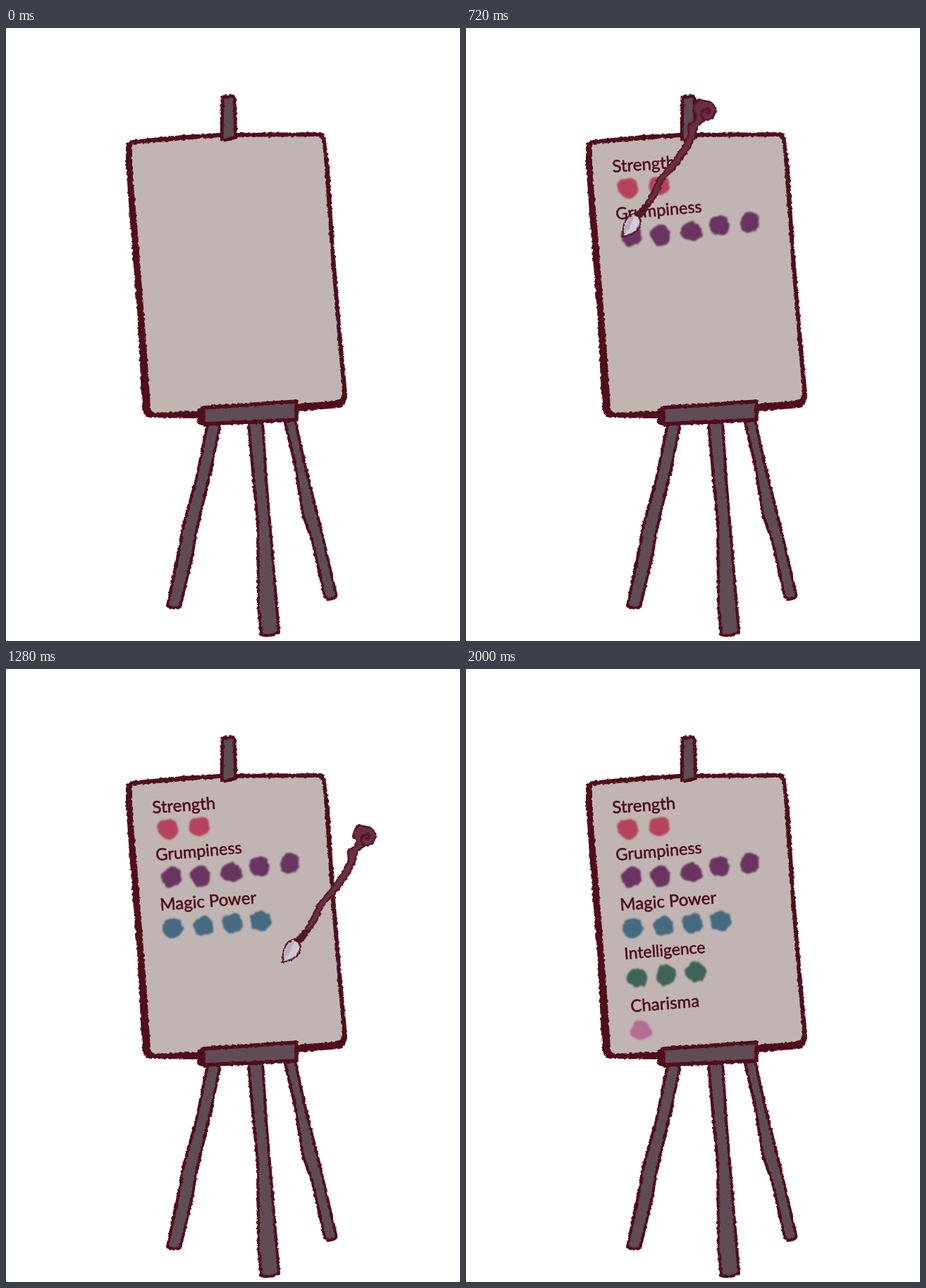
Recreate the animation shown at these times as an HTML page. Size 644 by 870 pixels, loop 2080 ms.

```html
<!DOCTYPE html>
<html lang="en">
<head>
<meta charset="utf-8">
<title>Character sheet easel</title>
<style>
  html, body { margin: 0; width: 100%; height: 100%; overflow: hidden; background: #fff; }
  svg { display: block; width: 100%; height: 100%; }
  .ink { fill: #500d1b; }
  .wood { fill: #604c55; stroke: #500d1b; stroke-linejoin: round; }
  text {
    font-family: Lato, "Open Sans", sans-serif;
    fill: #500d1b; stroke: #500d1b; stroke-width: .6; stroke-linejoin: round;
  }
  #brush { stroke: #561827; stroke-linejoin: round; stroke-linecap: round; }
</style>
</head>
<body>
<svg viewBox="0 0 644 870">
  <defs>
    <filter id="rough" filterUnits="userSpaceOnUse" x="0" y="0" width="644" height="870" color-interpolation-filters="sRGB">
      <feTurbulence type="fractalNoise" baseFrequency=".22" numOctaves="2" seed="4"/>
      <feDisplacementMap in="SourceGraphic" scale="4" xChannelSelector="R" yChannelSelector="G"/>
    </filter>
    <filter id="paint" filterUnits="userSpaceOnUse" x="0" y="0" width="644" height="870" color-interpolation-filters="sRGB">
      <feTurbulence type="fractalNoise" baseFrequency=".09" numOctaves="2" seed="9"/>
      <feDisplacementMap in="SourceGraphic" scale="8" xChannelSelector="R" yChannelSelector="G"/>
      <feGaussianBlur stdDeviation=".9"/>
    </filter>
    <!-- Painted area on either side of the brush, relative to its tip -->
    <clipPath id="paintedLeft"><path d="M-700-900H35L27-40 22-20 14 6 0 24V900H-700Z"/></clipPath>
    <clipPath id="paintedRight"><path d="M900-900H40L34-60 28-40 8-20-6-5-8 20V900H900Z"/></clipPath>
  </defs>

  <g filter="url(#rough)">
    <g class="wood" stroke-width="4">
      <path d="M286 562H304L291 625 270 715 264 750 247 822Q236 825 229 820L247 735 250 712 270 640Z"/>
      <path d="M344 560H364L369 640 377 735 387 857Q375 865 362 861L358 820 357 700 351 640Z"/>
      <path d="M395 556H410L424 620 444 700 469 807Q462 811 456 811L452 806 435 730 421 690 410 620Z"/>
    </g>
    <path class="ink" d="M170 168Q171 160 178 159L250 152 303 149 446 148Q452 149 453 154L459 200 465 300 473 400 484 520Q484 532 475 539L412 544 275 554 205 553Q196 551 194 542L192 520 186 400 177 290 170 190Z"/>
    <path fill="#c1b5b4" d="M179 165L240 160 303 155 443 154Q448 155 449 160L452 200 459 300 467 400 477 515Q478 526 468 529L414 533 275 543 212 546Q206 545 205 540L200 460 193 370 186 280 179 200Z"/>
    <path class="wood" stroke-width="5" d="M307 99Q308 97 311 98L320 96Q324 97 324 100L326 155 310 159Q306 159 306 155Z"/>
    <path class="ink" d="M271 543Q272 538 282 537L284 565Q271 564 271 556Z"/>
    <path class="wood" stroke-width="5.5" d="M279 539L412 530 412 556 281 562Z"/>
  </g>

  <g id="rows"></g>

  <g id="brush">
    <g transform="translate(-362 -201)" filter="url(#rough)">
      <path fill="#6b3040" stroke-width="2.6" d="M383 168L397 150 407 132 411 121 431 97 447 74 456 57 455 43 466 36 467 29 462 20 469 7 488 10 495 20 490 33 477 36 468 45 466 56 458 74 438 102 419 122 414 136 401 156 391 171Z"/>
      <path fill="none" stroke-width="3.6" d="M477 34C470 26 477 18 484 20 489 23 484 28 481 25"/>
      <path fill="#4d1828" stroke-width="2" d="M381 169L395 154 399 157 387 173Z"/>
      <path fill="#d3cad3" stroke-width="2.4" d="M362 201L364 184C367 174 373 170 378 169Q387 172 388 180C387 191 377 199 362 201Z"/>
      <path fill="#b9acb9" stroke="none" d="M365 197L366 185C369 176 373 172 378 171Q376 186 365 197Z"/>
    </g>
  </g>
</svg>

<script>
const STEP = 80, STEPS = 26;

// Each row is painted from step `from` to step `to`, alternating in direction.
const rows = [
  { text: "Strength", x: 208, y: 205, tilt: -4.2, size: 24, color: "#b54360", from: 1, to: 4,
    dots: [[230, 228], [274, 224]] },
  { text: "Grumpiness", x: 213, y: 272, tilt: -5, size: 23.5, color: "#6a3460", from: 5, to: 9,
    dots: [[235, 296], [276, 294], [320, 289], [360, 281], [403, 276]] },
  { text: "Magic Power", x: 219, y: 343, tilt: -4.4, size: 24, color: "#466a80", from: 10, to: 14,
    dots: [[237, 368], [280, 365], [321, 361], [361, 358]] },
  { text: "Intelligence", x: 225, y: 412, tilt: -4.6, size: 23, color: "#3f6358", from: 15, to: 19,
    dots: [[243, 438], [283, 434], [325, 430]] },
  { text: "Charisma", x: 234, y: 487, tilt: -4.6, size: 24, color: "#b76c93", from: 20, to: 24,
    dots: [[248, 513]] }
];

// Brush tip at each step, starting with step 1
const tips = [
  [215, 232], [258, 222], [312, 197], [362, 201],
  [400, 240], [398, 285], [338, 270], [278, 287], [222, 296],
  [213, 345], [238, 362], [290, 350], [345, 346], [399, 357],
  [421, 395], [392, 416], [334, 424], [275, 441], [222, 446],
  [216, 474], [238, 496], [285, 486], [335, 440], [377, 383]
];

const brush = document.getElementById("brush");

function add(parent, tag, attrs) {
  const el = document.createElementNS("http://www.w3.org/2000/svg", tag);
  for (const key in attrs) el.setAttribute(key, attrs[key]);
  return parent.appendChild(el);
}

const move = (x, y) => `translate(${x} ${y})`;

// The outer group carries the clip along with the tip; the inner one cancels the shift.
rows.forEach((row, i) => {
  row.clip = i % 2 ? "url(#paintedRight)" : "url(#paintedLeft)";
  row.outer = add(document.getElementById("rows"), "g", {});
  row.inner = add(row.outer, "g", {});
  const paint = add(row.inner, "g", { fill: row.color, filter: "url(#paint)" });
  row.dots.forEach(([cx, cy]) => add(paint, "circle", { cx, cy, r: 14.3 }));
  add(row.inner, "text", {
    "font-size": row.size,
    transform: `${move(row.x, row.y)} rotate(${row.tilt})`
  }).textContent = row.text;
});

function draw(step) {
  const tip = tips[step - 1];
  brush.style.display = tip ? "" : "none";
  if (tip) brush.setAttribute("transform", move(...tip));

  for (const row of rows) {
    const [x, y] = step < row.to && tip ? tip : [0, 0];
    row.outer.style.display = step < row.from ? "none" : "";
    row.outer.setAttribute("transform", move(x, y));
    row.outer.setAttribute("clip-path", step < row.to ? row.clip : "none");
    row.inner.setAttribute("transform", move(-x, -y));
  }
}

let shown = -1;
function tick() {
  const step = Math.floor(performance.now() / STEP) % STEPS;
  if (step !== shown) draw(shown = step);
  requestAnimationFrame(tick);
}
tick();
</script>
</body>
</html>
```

━━━━━━━━━━━━━━━━

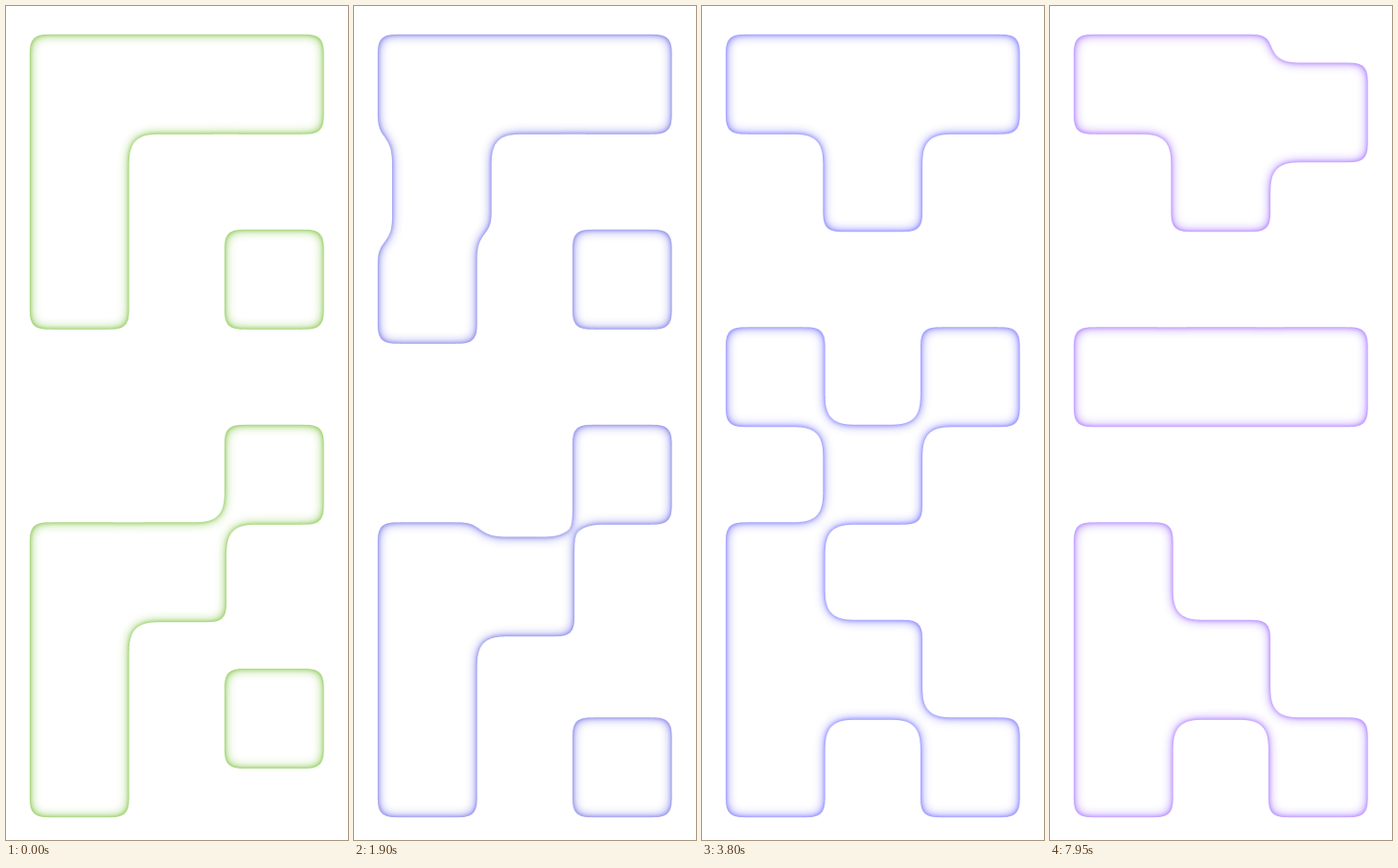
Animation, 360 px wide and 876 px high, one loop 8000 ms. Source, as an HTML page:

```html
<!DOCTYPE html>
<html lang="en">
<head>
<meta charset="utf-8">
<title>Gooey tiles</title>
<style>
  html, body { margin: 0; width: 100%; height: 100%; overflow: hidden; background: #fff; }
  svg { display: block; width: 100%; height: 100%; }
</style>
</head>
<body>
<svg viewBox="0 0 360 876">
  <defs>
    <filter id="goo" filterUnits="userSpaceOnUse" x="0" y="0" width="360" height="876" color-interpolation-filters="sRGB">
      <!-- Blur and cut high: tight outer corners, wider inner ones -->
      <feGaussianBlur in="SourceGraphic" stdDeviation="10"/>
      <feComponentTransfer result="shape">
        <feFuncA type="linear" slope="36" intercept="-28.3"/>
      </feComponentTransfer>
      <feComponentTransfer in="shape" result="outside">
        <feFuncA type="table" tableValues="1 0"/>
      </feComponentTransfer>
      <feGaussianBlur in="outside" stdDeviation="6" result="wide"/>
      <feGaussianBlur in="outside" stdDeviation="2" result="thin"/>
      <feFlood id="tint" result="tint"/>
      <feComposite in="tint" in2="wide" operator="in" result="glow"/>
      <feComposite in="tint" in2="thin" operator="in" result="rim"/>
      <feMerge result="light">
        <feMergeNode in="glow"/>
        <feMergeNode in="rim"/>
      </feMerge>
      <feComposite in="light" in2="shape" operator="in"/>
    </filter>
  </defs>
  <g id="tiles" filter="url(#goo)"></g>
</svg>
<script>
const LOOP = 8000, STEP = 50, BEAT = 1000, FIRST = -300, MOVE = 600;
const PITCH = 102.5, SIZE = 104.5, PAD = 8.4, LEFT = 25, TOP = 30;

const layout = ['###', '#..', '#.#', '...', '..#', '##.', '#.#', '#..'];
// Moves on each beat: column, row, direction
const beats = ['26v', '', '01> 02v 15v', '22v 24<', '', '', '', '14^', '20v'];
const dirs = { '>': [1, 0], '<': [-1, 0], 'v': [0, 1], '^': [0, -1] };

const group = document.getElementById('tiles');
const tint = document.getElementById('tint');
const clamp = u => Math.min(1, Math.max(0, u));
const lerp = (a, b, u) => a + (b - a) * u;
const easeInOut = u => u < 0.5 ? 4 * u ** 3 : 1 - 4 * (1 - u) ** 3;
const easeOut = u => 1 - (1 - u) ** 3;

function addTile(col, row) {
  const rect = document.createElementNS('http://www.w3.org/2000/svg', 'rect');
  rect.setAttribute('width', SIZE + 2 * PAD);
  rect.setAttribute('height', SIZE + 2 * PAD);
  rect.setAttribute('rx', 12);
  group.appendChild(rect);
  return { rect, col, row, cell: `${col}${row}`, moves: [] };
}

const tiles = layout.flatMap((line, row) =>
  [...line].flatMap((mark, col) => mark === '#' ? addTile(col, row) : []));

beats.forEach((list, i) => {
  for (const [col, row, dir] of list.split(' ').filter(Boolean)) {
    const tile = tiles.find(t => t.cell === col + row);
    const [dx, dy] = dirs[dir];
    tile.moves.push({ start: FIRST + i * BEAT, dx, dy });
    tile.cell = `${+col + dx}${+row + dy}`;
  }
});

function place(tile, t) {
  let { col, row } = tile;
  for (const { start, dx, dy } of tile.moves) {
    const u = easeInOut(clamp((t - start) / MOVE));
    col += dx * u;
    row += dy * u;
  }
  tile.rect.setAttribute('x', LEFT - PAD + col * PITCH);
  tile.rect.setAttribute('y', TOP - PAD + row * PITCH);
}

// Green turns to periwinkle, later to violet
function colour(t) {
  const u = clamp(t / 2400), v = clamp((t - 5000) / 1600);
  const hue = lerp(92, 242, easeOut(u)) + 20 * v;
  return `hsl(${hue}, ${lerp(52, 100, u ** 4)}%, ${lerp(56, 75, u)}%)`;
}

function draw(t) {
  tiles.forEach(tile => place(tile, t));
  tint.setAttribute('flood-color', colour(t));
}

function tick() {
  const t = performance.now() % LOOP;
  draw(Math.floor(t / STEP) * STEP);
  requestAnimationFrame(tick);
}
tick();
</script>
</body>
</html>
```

━━━━━━━━━━━━━━━━

_WHAT YOU HAVE TO DO_.
Return only the number of lines in the entries above that contain the word "from".

_ANSWER TO THE PROBLEM_.
7